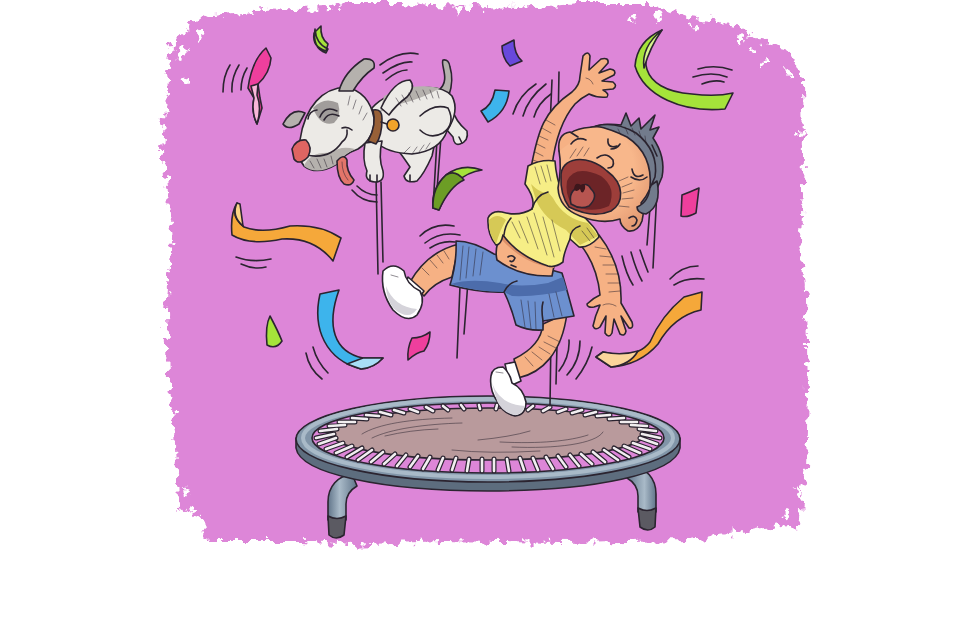
<!DOCTYPE html>
<html lang="en">
<head>
<meta charset="utf-8">
<title>Trampoline party</title>
<style>
:root{--paper:#fff;--pink:#dd86d8;--ink:#2b2430;--skin:#f6b184;--skin-shade:#dd9068;--shirt:#f6ee86;--shirt-shade:#d6c956;--shorts:#6c90cf;--shorts-shade:#4c6cab;--hair:#727b8c;--fur:#eceae6;--fur-shade:#b5b1ad;--steel:#8195a8;--steel-light:#a9bac8;--steel-dark:#5d6d7e;--mat:#b99a9c;--lime:#a5e33a;--orange:#f5a83a;--sky:#3db4ec;--magenta:#ee3f9d;--violet:#6848dc}
html,body{margin:0;background:var(--paper);overflow:hidden}
svg{display:block;width:960px;height:640px}
.ink{stroke:var(--ink);stroke-width:1.6;stroke-linejoin:round;stroke-linecap:round}
.line{fill:none}
.thin{stroke-width:.8;opacity:.65}
.skin{fill:var(--skin)}.skin-shade{fill:var(--skin-shade)}
.shirt{fill:var(--shirt)}.shirt-shade{fill:var(--shirt-shade)}
.shorts{fill:var(--shorts)}.shorts-shade{fill:var(--shorts-shade)}
.hair{fill:var(--hair)}.fur{fill:var(--fur)}.fur-shade{fill:var(--fur-shade)}
.white{fill:#fff}.shoe-shade{fill:#d5d3da}
.lime{fill:var(--lime)}.orange{fill:var(--orange)}.sky{fill:var(--sky)}.magenta{fill:var(--magenta)}.violet{fill:var(--violet)}
</style>
</head>
<body>
<svg viewBox="0 0 960 640" role="img" aria-label="A laughing boy and a dog jump over a trampoline among confetti">
<defs>
<filter id="rough-edge" x="-5%" y="-5%" width="110%" height="110%">
<feTurbulence type="fractalNoise" baseFrequency=".11" numOctaves="3" seed="7" result="grain"/>
<feDisplacementMap in="SourceGraphic" in2="grain" scale="17" xChannelSelector="R" yChannelSelector="G"/>
</filter>
<linearGradient id="tube" x1="0" x2="1"><stop offset="0" stop-color="#61758a"/><stop offset=".4" stop-color="#a9bac8"/><stop offset="1" stop-color="#61758a"/></linearGradient>
<radialGradient id="face" cx=".4" cy=".4" r=".65"><stop offset=".6" stop-color="#f8b78b"/><stop offset="1" stop-color="#e59c74"/></radialGradient>
<path id="spring-half" d="M496 409L497 405M512 409L515 405M528 410L533 406M543 411L550 407M558 412L566 409M572 413L582 410M585 415L596 412M597 416L610 415M609 419L624 418M621 422L637 422M631 425L647 426M639 429L656 431M642 434L660 438M640 438L657 444M633 443L650 449M624 446L640 453M614 448L629 457M604 450L618 460M593 452L605 462M581 454L592 464M570 455L579 466M558 456L566 467M546 457L553 469M533 458L538 470M520 458L524 470M507 459L509 471M494 459L494 471"/>
<g id="springs"><use href="#spring-half"/><use href="#spring-half" transform="matrix(-1 0 0 1 976 0)"/></g>
<g id="leg">
<path class="ink" fill="url(#tube)" d="M352 474C338 476 328 486 328 502V520H346V504C346 496 350 490 357 486Z"/>
<path class="ink" fill="#5b5a62" d="M328 516Q337 521 346 516L344 535Q336 541 329 535Z"/>
</g>
</defs>

<g id="backdrop" fill="var(--pink)">
<path filter="url(#rough-edge)" d="M171 45L184 30L204 16L262 10L330 8L352 3H402L430 6L520 8L580 4H650L690 18L735 24L760 42L790 50L803 80L804 160L801 240L806 300L808 390L806 470L798 525L720 534L690 541L560 543L440 541L350 545L300 541L205 541L201 516L178 508L176 440L168 380L166 310L172 240L162 150L166 90Z"/>
<g fill="var(--paper)" filter="url(#rough-edge)">
<path d="M176 50l9-6 3 9-8 6zM196 34l6-4 4 8-6 4zM182 78l6-3v8zM655 12l7 5-8 5zM690 24l8 2-4 6zM738 36l8 2-4 8zM762 55l8 4-7 7zM784 68l7 2-3 10zM752 48l4 4-6 2zM184 488l6 3-5 8zM188 506l7 2-2 6zM172 470l6 3-4 7zM780 515l8-4-2 9zM795 490l7-3-1 9zM798 130l7 2-6 6zM630 14l7 4-9 3zM455 8l8 2-6 5z"/>
</g>
</g>

<g id="trampoline">
<use href="#leg"/><use href="#leg" transform="matrix(-1 0 0 1 984 -8)"/>
<path class="ink" fill="var(--steel-dark)" d="M296 438V448C300 474 384 491 488 491S676 474 680 448V438Z"/>
<ellipse class="ink" fill="var(--steel)" cx="488" cy="439" rx="192" ry="43"/>
<ellipse class="line" stroke="var(--steel-light)" stroke-width="4" cx="488" cy="438" rx="185" ry="39"/>
<ellipse class="ink" fill="var(--pink)" cx="488" cy="438" rx="176" ry="35"/>
<ellipse class="ink" fill="var(--mat)" stroke-width="1" cx="488" cy="434" rx="157" ry="26"/>
<path class="ink line thin" d="M362 434C378 424 410 419 452 418M372 438C390 429 425 424 462 423M385 436Q410 430 438 429M512 447C555 449 596 444 603 432M500 442C540 444 570 441 588 435M478 440Q510 437 530 431M452 450Q490 454 540 451"/>
<use href="#springs" fill="none" stroke="var(--ink)" stroke-width="5" stroke-linecap="round"/>
<use href="#springs" fill="none" stroke="#f1eef0" stroke-width="2.6" stroke-linecap="round"/>
</g>

<g id="motion-lines" class="ink line">
<path d="M376 176L378 274M381 182L383 262M439 106L433 208M443 110L437 190M461 262L457 358M469 268L464 334M552 80L549 150M559 72L558 128M658 170L653 268M651 195L647 245M551 335L550 406M557 345L556 384"/>
<path d="M223 92Q223 76 230 65M232 92Q231 78 239 65M241 90Q241 78 247 68M380 65Q400 50 418 54M383 73Q400 61 412 62M386 80Q398 70 407 70M513 114Q519 95 536 84M523 116Q528 98 546 84M534 117Q538 103 551 94M698 69Q715 64 732 70M693 77Q712 71 727 77M702 84Q715 79 724 82M352 190Q362 202 377 202M357 186Q366 195 377 195M420 236Q434 222 454 226M425 243Q440 231 460 235M430 248Q442 240 455 242M236 257Q252 263 271 259M241 264Q254 270 266 267M622 256Q626 274 633 285M631 252Q636 270 642 281M640 250Q644 262 648 272M670 279Q682 266 698 266M674 285Q686 277 704 279M306 353Q309 369 322 379M313 347Q317 362 328 373M559 371Q570 357 569 340M567 375Q580 361 580 341M576 379Q588 364 592 347"/>
</g>

<g id="confetti" class="ink">
<path class="lime" d="M315 29Q316 44 328 49L326 53Q312 48 315 29ZM321 26Q320 38 328 44L326 51Q312 47 314 33Z"/>
<path class="magenta" d="M266 48L271 58Q270 73 258 84L260 98L262 108L257 124Q251 112 254 98L248 88Q252 60 266 48Z"/>
<path fill="#f9b7d9" d="M251 86L258 84L257 95Q262 108 257 124Q251 112 254 98Z"/>
<path class="violet" d="M502 46L514 40Q514 54 522 61L510 66Q502 58 502 46Z"/>
<path class="sky" d="M481 111Q492 106 495 90L509 91Q507 112 488 122Z"/>
<path class="lime" d="M662 30C636 54 638 90 692 94Q716 97 733 93L725 109C682 113 644 96 635 66Q637 41 662 30Z"/>
<path fill="#d8f58d" d="M662 30Q641 47 644 68Q650 47 662 30Z"/>
<path class="lime" d="M482 170Q453 174 439 210L433 208Q431 188 446 175Q462 163 482 170Z"/>
<path fill="#6c9d25" d="M446 175Q455 169 464 180Q450 186 439 210L433 208Q432 188 446 175Z"/>
<path class="magenta" d="M682 195Q690 192 699 188L696 213Q687 218 681 216Z"/>
<path class="orange" d="M237 203Q230 216 244 227Q262 234 290 226Q320 224 341 238L333 261Q314 237 282 239Q250 246 232 235Q230 214 237 203Z"/>
<path fill="#fbd486" d="M237 203Q231 216 243 226L240 204Z"/>
<path class="sky" d="M320 294L339 290C326 326 334 352 363 358L383 358Q374 368 361 369C326 360 312 329 320 294Z"/>
<path fill="#a8def6" d="M363 358L383 358Q374 368 361 369L347 364Z"/>
<path class="lime" d="M270 316Q278 331 282 341Q276 350 267 345Q265 326 270 316Z"/>
<path class="magenta" d="M412 338Q422 338 430 332Q430 343 424 351Q417 352 408 360Q407 348 412 338Z"/>
<path class="orange" d="M684 297L702 292L701 310Q674 316 658 344Q640 365 611 367L596 357L603 352Q636 360 650 342Q661 316 684 297Z"/>
<path fill="#fbd59b" d="M596 357L603 352Q622 356 638 351Q630 365 611 367Z"/>
</g>

<g id="dog" class="ink">
<path class="fur-shade" d="M439 90C451 80 440 65 443 60Q449 59 450 67Q454 80 449 95Z"/>
<path class="fur" d="M452 108Q455 121 467 131Q469 141 460 144Q454 146 453 137L440 122Z"/>
<path class="fur" d="M395 146Q404 158 410 167L404 176Q406 184 417 181Q424 174 432 156L435 142Z"/>
<path class="fur" d="M372 108Q384 94 410 90Q440 83 452 96Q460 111 447 131Q440 151 412 154Q387 153 376 142Z"/>
<path class="fur-shade" d="M384 96Q412 82 440 88Q424 98 400 104Q388 109 380 112Z" stroke="none"/>
<path class="fur" d="M420 116Q434 103 448 108Q456 124 443 133Q430 140 420 130"/>
<path class="fur" d="M381 108Q394 80 410 80Q416 87 407 97Q396 105 389 115Z"/>
<path class="fur" d="M365 143Q362 160 367 171Q364 181 375 182Q385 182 383 171Q378 158 382 141Z"/>
<path class="line" d="M370 175v6M377 175v6M410 175v6M459 137l3 6"/>
<path class="fur-shade" d="M305 113Q292 107 283 124Q288 131 299 124Z"/>
<path class="fur" d="M300 140C305 106 323 88 346 87Q369 92 374 118Q375 138 358 149Q344 154 337 164Q317 176 304 166Q294 153 300 140Z"/>
<path fill="#a19d9b" stroke="none" d="M313 108Q324 96 338 103Q342 116 334 123Q320 127 313 108Z"/>
<path class="fur-shade" stroke="none" d="M304 166Q310 151 332 153Q340 145 355 149Q344 154 337 164Q317 176 304 166Z"/>
<path class="fur-shade" d="M339 91Q344 72 364 59Q376 58 374 68Q362 76 353 91Z"/>
<path class="line" d="M320 117Q325 105 337 111M324 120Q329 111 339 116M308 119Q309 111 317 110M306 155Q330 160 342 142Q348 138 347 130M342 128Q347 126 352 130"/>
<path fill="#e2756a" d="M337 161Q344 153 347 160Q346 171 354 180Q352 187 344 184Q337 178 337 161Z"/>
<path class="line thin" d="M342 162Q342 173 348 180"/>
<path fill="#df6562" d="M292 149Q296 139 306 140Q313 147 308 157Q299 166 294 159Z"/>
<path fill="#986037" d="M373 110Q382 108 382 119Q382 136 376 144L368 141Q377 125 373 110Z"/>
<circle cx="393" cy="125" r="6" fill="#f2a32a"/><path class="line" d="M381 122l6 2"/>
<path class="line thin" d="M396 98l5 8M402 95l5 9M409 93l4 9M416 91l4 9M423 90l4 9M430 90l3 8M437 91l2 7M404 153l6-6M412 154l5-7M419 152l5-7M426 149l4-6M310 161l4 7M317 159l4 9M324 159l3 8M331 156l2 8M350 96l-2 9M356 100l-3 9M362 106l-3 8M367 113l-4 7"/>
</g>

<g id="boy" class="ink">
<g id="raised-arm">
<path class="skin" d="M531 168C538 130 544 111 572 92Q580 85 580 76L583 56Q588 50 590 56L589 70L601 59Q609 57 608 63L599 73L610 69Q617 70 614 75L602 81L613 82Q618 86 613 89L603 90Q610 94 607 97Q597 98 589 94Q581 98 575 104Q557 125 552 166Z"/>
<path class="line thin" d="M546 120l9 5M542 128l9 5M539 136l9 4M537 144l8 4M535 152l8 4M533 160l8 3M586 78q5 1 7 6"/>
</g>
<g id="legs">
<path class="skin" d="M459 244C438 249 422 261 410 282L424 296Q433 283 452 277Z"/>
<path class="white" d="M408 277L424 291L417 301L404 288Z"/>
<path class="white" d="M383 271Q393 261 404 271Q406 284 420 291Q426 302 417 315Q407 324 393 310Q380 292 383 271Z"/>
<path class="shoe-shade" stroke="none" d="M386 286Q394 307 417 309Q409 321 394 309Q386 299 386 286Z"/>
<path class="skin" d="M543 324Q541 346 514 359L518 378C542 373 562 353 567 313Z"/>
<path class="white" d="M505 364L515 362L521 381L510 386Z"/>
<path class="white" d="M491 376Q492 367 503 367Q510 373 512 383Q523 388 526 402Q526 415 515 416Q502 413 497 401Q489 389 491 376Z"/>
<path class="shoe-shade" stroke="none" d="M492 383Q500 405 525 406Q521 416 514 415Q502 412 497 401Z"/>
<path class="line thin" d="M430 260l7 8M437 255l6 8M444 251l5 8M422 268l7 7M548 336l12 6M544 342l12 6M539 347l11 7M532 352l10 8M525 357l8 9M391 275l7 2M496 372l7 1"/>
</g>
<path class="shorts" d="M456 241Q473 241 494 254L562 273Q567 290 574 316L543 321V330Q528 331 516 325Q511 306 504 292Q479 293 450 285Q457 263 456 241Z"/>
<path class="shorts-shade" stroke="none" d="M451 284Q470 278 500 283Q520 288 548 283L563 277L567 290Q540 297 512 296L504 292Q478 292 451 284Z"/>
<path class="line" d="M504 292Q508 283 517 281M543 321Q541 309 543 302"/>
<path class="line thin" d="M463 246l-3 34M469 247l-3 31M476 249l-3 27M483 252l-3 23M521 300l4 27M528 301l3 28M535 302l1 27M549 294l5 23M556 292l6 24"/>
<path class="skin" d="M502 233Q494 247 497 260Q520 277 552 276L555 261Z"/>
<path class="skin-shade" stroke="none" d="M502 235L555 260L554 268Q525 265 502 240Z"/>
<path class="line" d="M508 257q4-3 7 1q-2 5-5 3M511 265l5 2"/>
<g id="lowered-arm">
<path class="skin" d="M579 243Q597 264 600 295Q593 298 587 304Q587 308 594 307L600 305Q595 316 593 326Q595 331 600 327L606 316L605 333Q609 339 612 333L614 319L620 334Q625 337 626 331L621 316L629 328Q634 329 632 322L621 303C622 277 613 253 599 235Z"/>
<path class="line thin" d="M595 247l11 2M600 256l11 1M603 265l12 0M606 274l12 0M608 283l12 0M609 292l11-1M603 305q6-3 13 1"/>
</g>
<path class="shirt" d="M528 166Q541 159 555 161Q556 177 562 193L589 222Q598 231 599 237Q589 248 579 247L570 239Q563 255 563 262Q555 268 548 266Q518 256 503 235Q501 245 496 245Q487 234 488 218Q492 210 502 212Q519 217 532 209Q536 199 525 184Z"/>
<path class="shirt-shade" stroke="none" d="M489 220Q497 212 506 220Q500 230 496 244Q488 234 489 220ZM531 184Q542 195 548 192L553 198Q564 219 588 223L598 236L580 245L566 230Q544 219 536 200Z"/>
<path class="line" d="M548 192Q536 195 532 209M570 239Q570 229 580 226M504 235Q505 225 511 218"/>
<path class="line thin" d="M535 167l5 17M541 166l5 16M547 165l4 16M512 222l8 16M519 221l9 22M527 217l11 32M534 213l13 42M543 217l11 40M552 220l8 31M582 231l8 10M587 228l7 10"/>
<g id="head">
<path class="hair" d="M584 130Q602 122 621 125L626 113L631 126L639 118L641 129L655 115L650 130L659 127L653 138Q666 157 662 177L650 205Q642 215 635 207L640 193Z"/>
<path fill="url(#face)" d="M559 151Q562 132 584 128Q612 123 634 134Q655 149 654 174Q652 190 641 203Q645 209 642 221Q638 232 628 231Q620 226 620 219Q602 225 580 216Q559 208 558 188Q562 167 559 151Z"/>
<path class="skin" d="M559 151Q557 134 570 132L578 137"/>
<path class="hair" d="M596 126Q615 121 636 133Q659 151 655 177L650 188Q653 154 627 137Q611 129 596 126ZM650 186Q649 202 637 207Q637 213 646 214Q662 206 657 181Z"/>
<path fill="#9d3e3a" d="M561 177C560 157 587 153 607 171C625 184 624 203 611 211Q593 219 569 207Q560 194 561 177Z"/>
<path fill="#6c2427" d="M567 181Q575 164 601 176Q617 188 609 206Q588 215 571 203Q565 193 567 181Z" stroke="none"/>
<path fill="#b75550" d="M571 204Q568 191 579 187Q587 181 591 189Q599 196 589 206Q580 210 571 204Z"/>
<path fill="#3d171c" d="M574 189q1-8 7-4q5-3 4 4q-3 7-5 0q-4 4-6 0Z" stroke="none"/>
<path class="line" d="M608 139Q607 149 617 146M611 149Q617 149 620 144M632 169Q634 180 643 175M631 177Q640 183 647 177M597 158Q606 151 613 160Q615 168 608 168M629 218q6-4 8 2q-1 6-5 6M571 144Q577 136 586 140M652 145l5 11"/>
<path class="line thin" d="M570 158l6-9M577 156l6-9M584 156l5-8M619 181l9-4M622 187l10-4M623 193l11-3M622 199l11-1M619 206l10 1M618 129l3 6M625 127l3 7M632 128l3 7M639 131l2 6M645 136l1 7"/>
</g>
</g>
</svg>
</body>
</html>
**********
In the listing above, locate the line containing "50l9-6 3 9-8" and the line containing "438V448C300 474 384". Extract those two lines and every line between them, exactly as written, and only those.

<path d="M176 50l9-6 3 9-8 6zM196 34l6-4 4 8-6 4zM182 78l6-3v8zM655 12l7 5-8 5zM690 24l8 2-4 6zM738 36l8 2-4 8zM762 55l8 4-7 7zM784 68l7 2-3 10zM752 48l4 4-6 2zM184 488l6 3-5 8zM188 506l7 2-2 6zM172 470l6 3-4 7zM780 515l8-4-2 9zM795 490l7-3-1 9zM798 130l7 2-6 6zM630 14l7 4-9 3zM455 8l8 2-6 5z"/>
</g>
</g>

<g id="trampoline">
<use href="#leg"/><use href="#leg" transform="matrix(-1 0 0 1 984 -8)"/>
<path class="ink" fill="var(--steel-dark)" d="M296 438V448C300 474 384 491 488 491S676 474 680 448V438Z"/>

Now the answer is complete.